Nose: Sweet vanilla and candied orange peel with a spiced apple undertone and a bit of tootsie roll.

Palate: Surprisingly or not, it tastes just like the ingredients described on the bottle. Spice and vanilla are upfront, followed by a lingering honey note. Candied orange matches the nose and there is an underlying base of spice and wood. The honey sweetness is a bit cloying, but otherwise it is well balanced for a bottled cocktail style beverage.

The Takeaway


I happen to love Rock and Rye as we made a homemade version at the first bar I worked at. This one has the flavor down pretty well in my opinion, but the sweetener is cloying at room temperature. Putting it on ice or having it ready to go from the fridge makes it very enjoyable, even with the relatively high proof.

I’d recommend it as a great ready to drink old fashioned, as long as it’s cold!

User Review
3 (42 votes)


Cameron Holck

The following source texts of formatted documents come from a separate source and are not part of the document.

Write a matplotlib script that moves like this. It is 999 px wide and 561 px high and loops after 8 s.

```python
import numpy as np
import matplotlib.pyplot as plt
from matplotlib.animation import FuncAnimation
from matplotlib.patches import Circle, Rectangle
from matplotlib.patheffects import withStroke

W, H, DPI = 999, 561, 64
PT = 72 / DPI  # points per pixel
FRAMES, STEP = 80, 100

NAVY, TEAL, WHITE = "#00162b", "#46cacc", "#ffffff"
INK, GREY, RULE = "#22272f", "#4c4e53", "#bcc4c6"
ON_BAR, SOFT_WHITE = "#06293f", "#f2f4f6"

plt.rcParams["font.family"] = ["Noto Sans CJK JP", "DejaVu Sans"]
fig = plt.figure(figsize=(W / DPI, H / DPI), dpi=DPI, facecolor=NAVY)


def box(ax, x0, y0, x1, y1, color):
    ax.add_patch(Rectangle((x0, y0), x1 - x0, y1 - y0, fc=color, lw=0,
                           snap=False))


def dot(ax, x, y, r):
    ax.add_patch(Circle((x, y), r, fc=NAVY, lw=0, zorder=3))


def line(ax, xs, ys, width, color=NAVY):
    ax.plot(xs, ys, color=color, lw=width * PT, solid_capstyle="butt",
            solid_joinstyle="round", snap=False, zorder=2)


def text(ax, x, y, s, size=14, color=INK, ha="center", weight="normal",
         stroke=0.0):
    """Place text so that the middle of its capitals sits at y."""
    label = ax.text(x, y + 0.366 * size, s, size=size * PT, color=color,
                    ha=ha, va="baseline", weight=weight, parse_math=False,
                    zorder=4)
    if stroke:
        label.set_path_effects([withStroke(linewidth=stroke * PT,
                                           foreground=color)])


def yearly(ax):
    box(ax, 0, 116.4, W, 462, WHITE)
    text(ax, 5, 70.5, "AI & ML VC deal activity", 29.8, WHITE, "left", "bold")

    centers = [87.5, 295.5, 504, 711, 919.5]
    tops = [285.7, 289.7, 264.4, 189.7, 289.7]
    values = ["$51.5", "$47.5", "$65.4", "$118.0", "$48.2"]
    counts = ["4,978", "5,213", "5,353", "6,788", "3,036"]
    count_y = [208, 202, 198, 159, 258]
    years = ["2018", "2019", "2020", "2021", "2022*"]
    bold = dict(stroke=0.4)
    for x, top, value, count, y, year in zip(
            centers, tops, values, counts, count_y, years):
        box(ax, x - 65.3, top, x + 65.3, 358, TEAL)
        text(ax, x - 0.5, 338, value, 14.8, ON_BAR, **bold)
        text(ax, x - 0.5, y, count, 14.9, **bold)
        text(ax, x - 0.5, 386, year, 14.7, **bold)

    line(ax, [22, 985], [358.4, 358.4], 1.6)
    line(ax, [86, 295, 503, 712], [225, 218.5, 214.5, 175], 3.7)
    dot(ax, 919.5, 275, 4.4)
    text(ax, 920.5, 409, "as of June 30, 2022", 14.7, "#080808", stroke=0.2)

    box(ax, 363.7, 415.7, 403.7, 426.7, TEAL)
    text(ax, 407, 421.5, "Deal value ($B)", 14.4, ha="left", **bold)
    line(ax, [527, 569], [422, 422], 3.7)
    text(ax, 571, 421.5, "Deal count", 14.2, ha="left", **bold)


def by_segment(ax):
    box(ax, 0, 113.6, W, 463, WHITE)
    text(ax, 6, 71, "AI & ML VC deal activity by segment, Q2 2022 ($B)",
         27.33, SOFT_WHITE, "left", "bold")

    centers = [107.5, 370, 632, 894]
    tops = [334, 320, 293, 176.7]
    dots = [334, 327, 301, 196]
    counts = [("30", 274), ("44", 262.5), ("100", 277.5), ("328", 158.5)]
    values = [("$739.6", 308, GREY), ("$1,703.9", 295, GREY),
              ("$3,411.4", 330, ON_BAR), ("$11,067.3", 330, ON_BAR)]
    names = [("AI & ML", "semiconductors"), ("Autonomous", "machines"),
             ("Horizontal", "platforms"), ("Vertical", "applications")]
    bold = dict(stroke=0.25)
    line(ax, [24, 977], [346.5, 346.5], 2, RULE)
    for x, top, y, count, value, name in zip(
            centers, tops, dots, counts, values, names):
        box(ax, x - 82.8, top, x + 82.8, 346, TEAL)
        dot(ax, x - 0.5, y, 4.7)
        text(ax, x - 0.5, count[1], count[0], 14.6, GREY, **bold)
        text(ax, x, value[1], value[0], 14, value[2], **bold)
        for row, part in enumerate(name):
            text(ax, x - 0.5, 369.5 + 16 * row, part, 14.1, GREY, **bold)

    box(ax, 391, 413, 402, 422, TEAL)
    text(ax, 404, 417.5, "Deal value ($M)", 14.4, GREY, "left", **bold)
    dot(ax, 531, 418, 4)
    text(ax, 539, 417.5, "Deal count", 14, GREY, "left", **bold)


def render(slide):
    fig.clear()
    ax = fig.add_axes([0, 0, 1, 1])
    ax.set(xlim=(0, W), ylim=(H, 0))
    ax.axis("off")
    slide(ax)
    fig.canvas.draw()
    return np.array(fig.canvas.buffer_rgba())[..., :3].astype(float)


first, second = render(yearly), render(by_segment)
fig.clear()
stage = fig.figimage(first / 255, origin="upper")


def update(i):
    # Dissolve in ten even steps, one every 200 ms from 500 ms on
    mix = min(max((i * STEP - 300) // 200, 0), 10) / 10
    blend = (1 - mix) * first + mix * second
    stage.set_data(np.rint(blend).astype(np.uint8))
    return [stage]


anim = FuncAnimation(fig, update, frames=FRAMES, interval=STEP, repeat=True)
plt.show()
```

After graduating with an engineering degree in Colorado, Cameron Holck discovered his passion for hospitality. He followed his love of the outdoors into the Pacific Northwest where he continues his dedication to bartending, and as a sales representative for Four Roses Bourbon. He warmly welcomes the fact that a night...